Ben Crane wins St. Jude Classic for fifth PGA Tour title
Ben Crane estimates he slept less than three hours in a night spent praying and thanking God that his game finally has come back around.
Then he played 30 holes Sunday in winning the St. Jude Classic for his first PGA Tour title since 2011, setting off a celebration that included hugging his caddie and high-fiving a reporter. Crane also choked back some tears as he looked at text messages filling his phone.
"Oh my gosh, it just keeps going," Crane said, looking at his phone. "How many can a phone hold? This is so much fun"
Crane closed with a 3-over-par 73 for a one-stroke victory, going wire to wire for his fifth career victory. Rain delays forced him into the marathon session Sunday at TPC Southwind, finishing 12 holes in the morning in a third-round 69 to take a three-shot lead into the final round.
He two-putted for bogey on the final hole to finish at 10-under 270, days after failing to qualify for the U.S. Open. That marked a low point for the 38-year-old player who spent the past six months reworking his swing to protect his back wondering if his career was over. He spent time with a coach picturing the right way to hit shots.
Everything clicked Thursday with an opening 63.
"I did not expect the hole to open up like that and just start making putts from everywhere," Crane said. "Just hit a lot of quality shots and obviously built a nice lead to start out with."
Troy Merritt was second after a 71. Webb Simpson (65), Matt Every (70) and Carl Pettersson (69) were 8 under, and Ian Poulter had a 64 to tie for sixth at 7 under.
Merritt credited the best finish of his career to an improved short game.
"Ben played great," Merritt said. "Hats off to him. Well deserved. He’s been struggling for a little while. Very happy for Ben."
Phil Mickelson, among those tuning up for the U.S. Open at Pinehurst, left winless in his 20th event since the British Open. He tied for 11th at 6 under after a 72.
Consecutive birdies on Nos. 11 and 12 put Mickelson at 8 under. But he bogeyed the next two, including the par-3 14th where he hit a 7-iron into the water in front of the green. He still finished much better than his tie for 49th at Memorial last week after an early visit from FBI agents and lingering questions about an insider-trading investigation.
"The way I drove the ball last two rounds I had an opportunity to shoot really low," Mickelson said. "My iron play was poor, and my putting was pathetic. I’ll have to make some changes and to get ready for next week. But the game is not far off because I’m driving the ball very well and putting it in play."
Wind, thunderstorms, lightning and fog have delayed play each of the first three days. With more storms forecast, players started the final round almost immediately after concluding the third. They finished without single delay Sunday as the sun even came out as this tournament finished its 57th year without being shortened because of weather.
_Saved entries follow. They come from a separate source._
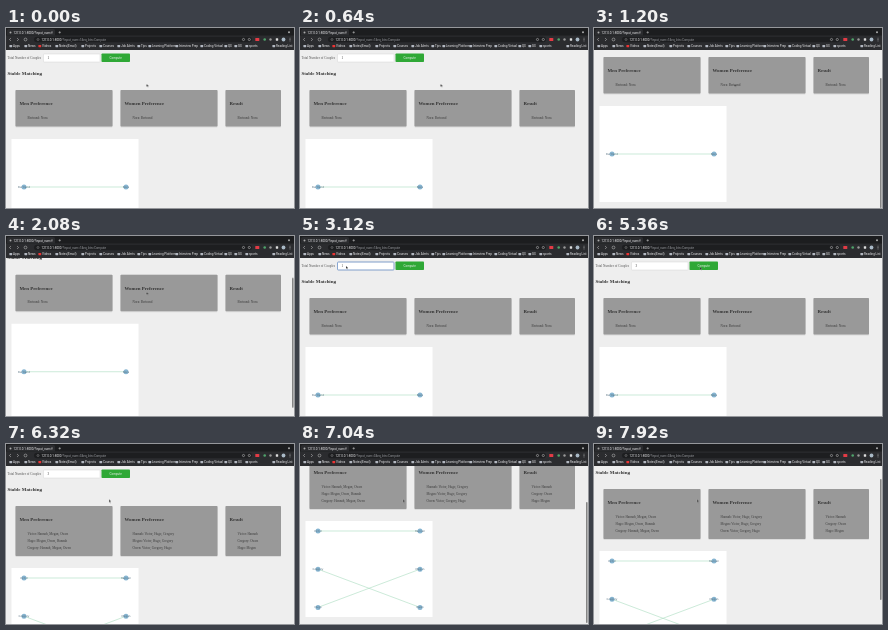
An HTML page for the animation above (8 s loop, 288 by 180 pixels).

```html
<!DOCTYPE html>
<html lang="en">
<head>
<meta charset="utf-8">
<title>Stable Matching</title>
<style>
html, body { margin: 0; width: 100%; height: 100%; overflow: hidden; background: #eee; }
svg { display: block; width: 100vw; height: 100vh; }
text { font-family: "Liberation Serif", serif; font-size: 3.3px; fill: #3c3c3c; }
.ui text, .small { font-family: Roboto, sans-serif; font-size: 3px; fill: #f0f0f2; }
.ui .dim { fill: #9a9ca0; }
.head { font-size: 4.9px; font-weight: bold; fill: #333; }
.mid { text-anchor: middle; }
.node { fill: #86b4d0; }
.edge { stroke: #a9dcc0; stroke-width: .6; }
.label { font-family: "DejaVu Sans", sans-serif; font-size: 2.7px; text-anchor: middle; fill: #56707f; }

.page, .thumb, .cursor, .before, .after, .focus, .menu, .one, .three, .bar {
  animation: 8s linear infinite;
}
.page { animation-name: scroll; animation-timing-function: ease-in-out; }
.thumb { animation-name: thumb; animation-timing-function: ease-in-out; }
.cursor { animation-name: pointer; animation-timing-function: ease-in-out; }
.before, .after, .focus, .menu, .one, .three, .bar { animation-timing-function: step-end; }
.before { animation-name: before; }
.after { animation-name: after; }
.focus { animation-name: focus; }
.menu { animation-name: menu; }
.one { animation-name: one; }
.three { animation-name: three; }
.bar { animation-name: bar; }

@keyframes scroll {
  0%, 12% { transform: translateY(0); }
  15%, 23% { transform: translateY(-33px); }
  31%, 79.5% { transform: translateY(0); }
  86%, 93% { transform: translateY(-47px); }
  98.5%, 100% { transform: translateY(-17px); }
}
@keyframes thumb {
  0%, 12% { transform: translateY(0); height: 130px; }
  15%, 23% { transform: translateY(28px); height: 130px; }
  31% { transform: translateY(0); height: 130px; }
  79.5% { transform: translateY(0); height: 121px; }
  86%, 93% { transform: translateY(36px); height: 121px; }
  98.5%, 100% { transform: translateY(13px); height: 121px; }
}
@keyframes pointer {
  0%, 31% { transform: translate(140.5px, 56px); }
  37%, 46% { transform: translate(46px, 30px); }
  53%, 59% { transform: translate(45px, 39px); }
  65%, 69% { transform: translate(106px, 31px); }
  76%, 100% { transform: translate(103px, 55.5px); }
}
@keyframes before { 0% { visibility: visible; } 68%, 100% { visibility: hidden; } }
@keyframes after { 0% { visibility: hidden; } 68%, 100% { visibility: visible; } }
@keyframes focus { 0% { visibility: hidden; } 38% { visibility: visible; } 67%, 100% { visibility: hidden; } }
@keyframes menu { 0% { visibility: hidden; } 47% { visibility: visible; } 59%, 100% { visibility: hidden; } }
@keyframes one { 0% { visibility: visible; } 59%, 100% { visibility: hidden; } }
@keyframes three { 0% { visibility: hidden; } 59%, 100% { visibility: visible; } }
@keyframes bar { 0% { visibility: hidden; } 12% { visibility: visible; } 33% { visibility: hidden; } 80%, 100% { visibility: visible; } }
</style>
</head>
<body>
<svg viewBox="0 0 288 180" preserveAspectRatio="none">
  <defs>
    <filter id="shadow" x="-10%" y="-10%" width="120%" height="130%">
      <feDropShadow dx="0" dy=".4" stdDeviation=".5" flood-opacity=".2"/>
    </filter>
  </defs>
  <rect width="288" height="180" fill="#eee"/>

  <g class="page">
    <text x="1.5" y="31" style="fill:#555">Total Number of Couples</text>
    <rect x="37.5" y="26" width="56.5" height="8" rx=".6" fill="#fff" stroke="#ccc" stroke-width=".4"/>
    <rect class="focus" x="37.5" y="26" width="56.5" height="8" rx=".8" fill="none" stroke="#7d9fd0" stroke-width=".9"/>
    <text class="one" x="41.5" y="31.2">1</text>
    <text class="three" x="41.5" y="31.2">3</text>
    <rect x="95.5" y="25.5" width="28.5" height="8.5" rx=".8" fill="#2fa836"/>
    <text class="small mid" x="109.7" y="30.9">Compute</text>
    <text class="head" x="1.5" y="46.5">Stable Matching</text>
    <g id="before" class="before"></g>
    <g id="after" class="after"></g>
    <g class="menu">
      <rect x="37.5" y="34" width="57" height="18.5" rx="1" fill="#1b1c1e"/>
      <text class="small" x="40" y="41">3</text>
      <text class="small" x="40" y="48">10</text>
    </g>
  </g>

  <g class="bar"><rect class="thumb" x="286" y="22" width="1.6" height="121" rx=".8" fill="#858585"/></g>

  <g id="chrome" class="ui">
    <rect width="288" height="22" fill="#2b2c2f"/>
    <rect width="288" height="7.5" fill="#1c1d1f"/>
    <path d="M1 7.5V2.5q0-1.5 1.5-1.5H47.5q1.5 0 1.5 1.5V7.5z" fill="#2b2c2f"/>
    <circle cx="4.5" cy="4.4" r="1" fill="#aaa"/>
    <text x="7.5" y="5.5">127.0.0.1:8000/?input_num=</text>
    <path d="M45.2 3.6l1.6 1.6m0-1.6l-1.6 1.6M52.5 4.4h2.4m-1.2-1.2v2.4M5 10l-1.6 1.5L5 13M11 10l1.6 1.5L11 13" fill="none" stroke="#ccc" stroke-width=".5"/>
    <circle cx="19.5" cy="11.5" r="1.4" fill="none" stroke="#ccc" stroke-width=".5"/>
    <circle cx="283" cy="4.2" r="1" fill="#aaa"/>
    <rect x="28" y="8.7" width="218" height="5.6" rx="2.8" fill="#1d1e20"/>
    <circle cx="32" cy="11.5" r="1" fill="none" stroke="#aaa" stroke-width=".4"/>
    <text class="before dim" x="35.5" y="12.6"><tspan fill="#f0f0f2">127.0.0.1:8000</tspan>/?input_num=1&amp;eq_btn=Compute</text>
    <text class="after dim" x="35.5" y="12.6"><tspan fill="#f0f0f2">127.0.0.1:8000</tspan>/?input_num=3&amp;eq_btn=Compute</text>
    <circle cx="237.5" cy="11.5" r="1.1" fill="none" stroke="#ccc" stroke-width=".5"/>
    <circle cx="243.3" cy="11.5" r="1.1" fill="none" stroke="#ccc" stroke-width=".5"/>
    <rect x="249.3" y="10" width="4" height="3" rx=".6" fill="#e23b45"/>
    <circle cx="258.7" cy="11.5" r="1.3" fill="#4fa36a"/>
    <circle cx="264.5" cy="11.5" r="1.2" fill="#999"/>
    <rect x="269.8" y="10.3" width="2.4" height="2.4" rx=".4" fill="#ddd"/>
    <circle cx="277.5" cy="11.5" r="1.9" fill="#a9b9c6"/>
    <path d="M284 9.8v3.6" stroke="#ddd" stroke-width=".7" stroke-dasharray=".7"/>
  </g>

  <path class="cursor" d="M0 0v2.8l.7-.6.5 1 .5-.2-.5-1.1h.9z" fill="#222" stroke="#ddd" stroke-width=".2"/>
</svg>
<script>
const NS = "http://www.w3.org/2000/svg";
const $ = id => document.getElementById(id);

function add(parent, tag, attrs, content = "") {
  const el = document.createElementNS(NS, tag);
  for (const key in attrs) el.setAttribute(key, attrs[key]);
  el.textContent = content;
  parent.append(el);
}

function drawCards(parent, height, lists) {
  const cards = [["Men Preference", 9.5, 97], ["Women Preference", 114.5, 97], ["Result", 219.5, 55.5]];
  cards.forEach(([title, x, width], i) => {
    add(parent, "rect", { x, y: 62, width, height, rx: .8, fill: "#999", filter: "url(#shadow)" });
    add(parent, "text", { x: x + 4, y: 77, class: "head" }, title);
    lists[i].forEach((line, row) =>
      add(parent, "text", { x: x + 12, y: 90.6 + row * 7 }, line));
  });
}

function drawGraph(parent, top, men, women, matches, firstY) {
  const rowY = row => firstY + row * 38.2;
  add(parent, "rect", { x: 5.5, y: top, width: 127, height: 96, fill: "#fff" });
  matches.forEach((to, from) => add(parent, "line",
    { x1: 18, y1: rowY(from), x2: 120, y2: rowY(to), class: "edge" }));
  [[men, 18], [women, 120]].forEach(([names, x]) => names.forEach((name, row) => {
    add(parent, "circle", { cx: x, cy: rowY(row), r: 2.5, class: "node" });
    add(parent, "text", { x, y: rowY(row) + 1, class: "label" }, name);
  }));
}

drawCards($("before"), 36.5, [["Bertrand: Nora"], ["Nora: Bertrand"], ["Bertrand: Nora"]]);
drawGraph($("before"), 111, ["Bertrand"], ["Nora"], [0], 159);

drawCards($("after"), 50, [
  ["Victor: Hannah, Megan, Owen", "Hugo: Megan, Owen, Hannah", "Gregory: Hannah, Megan, Owen"],
  ["Hannah: Victor, Hugo, Gregory", "Megan: Victor, Hugo, Gregory", "Owen: Victor, Gregory, Hugo"],
  ["Victor: Hannah", "Gregory: Owen", "Hugo: Megan"]
]);
drawGraph($("after"), 124, ["Victor", "Gregory", "Hugo"], ["Hannah", "Megan", "Owen"], [0, 2, 1], 134);

const bookmarks = [["Apps", 7], ["News", 22], ["Videos", 36], ["Notes(Email)", 53], ["Projects", 79],
  ["Courses", 97], ["Job Alerts", 115], ["Tips", 135], ["Learning Platforms", 146],
  ["Interview Prep", 173], ["Coding Virtual", 198], ["QS", 222], ["GS", 232], ["sports", 243], ["Reading List", 270]];
bookmarks.forEach(([name, x]) => {
  const fill = name === "Videos" ? "#e33" : "#b4b9c2";
  add($("chrome"), "rect", { x: x - 3.6, y: 17, width: 2.8, height: 2.2, rx: .4, fill });
  add($("chrome"), "text", { x, y: 19.2 }, name);
});
</script>
</body>
</html>
```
Crane had three bogeys in the final round, one more than he had through 54 holes. He became the first winner on tour without a birdie in his final round since Justin Leonard did it at Southwind in 2005.
He cruised along before two-putting for bogey on No. 6, dropping his lead to two strokes over Brian Harman and Merritt. Crane bogeyed No. 9 after hitting his tee shot into the rough. He couldn’t clear the rough with his next shot, and his third bounced to the rough behind the green.
Crane said he only glanced at the leaderboard a couple times.
"I just knew I was leading, and I knew Phil Mickelson was out there so," Crane said. "And Phil’s a good friend, and he kind of gave me that, `I’m coming after you.’"
Merritt was the closest, within a stroke for six holes before putting his tee shot on the par-4 15th into the rough. He couldn’t roll the ball in from 15 feet to save par.
Crane strung together eight straight pars before going to the par-4 No. 18 with a two-stroke lead needing to avoid the water down the left side of the fairway. He did, though he did find the greenside bunker. Crane two-putted from 12 feet for the win. He earned $1,044,000.
DIVOTS: Crane is the eighth player in this event’s history to win after having at least a share of the lead after every round. Lee Westwood was the last in 2010. . . . Crane also won the 2010 CIMB Classic before it became an official tour event.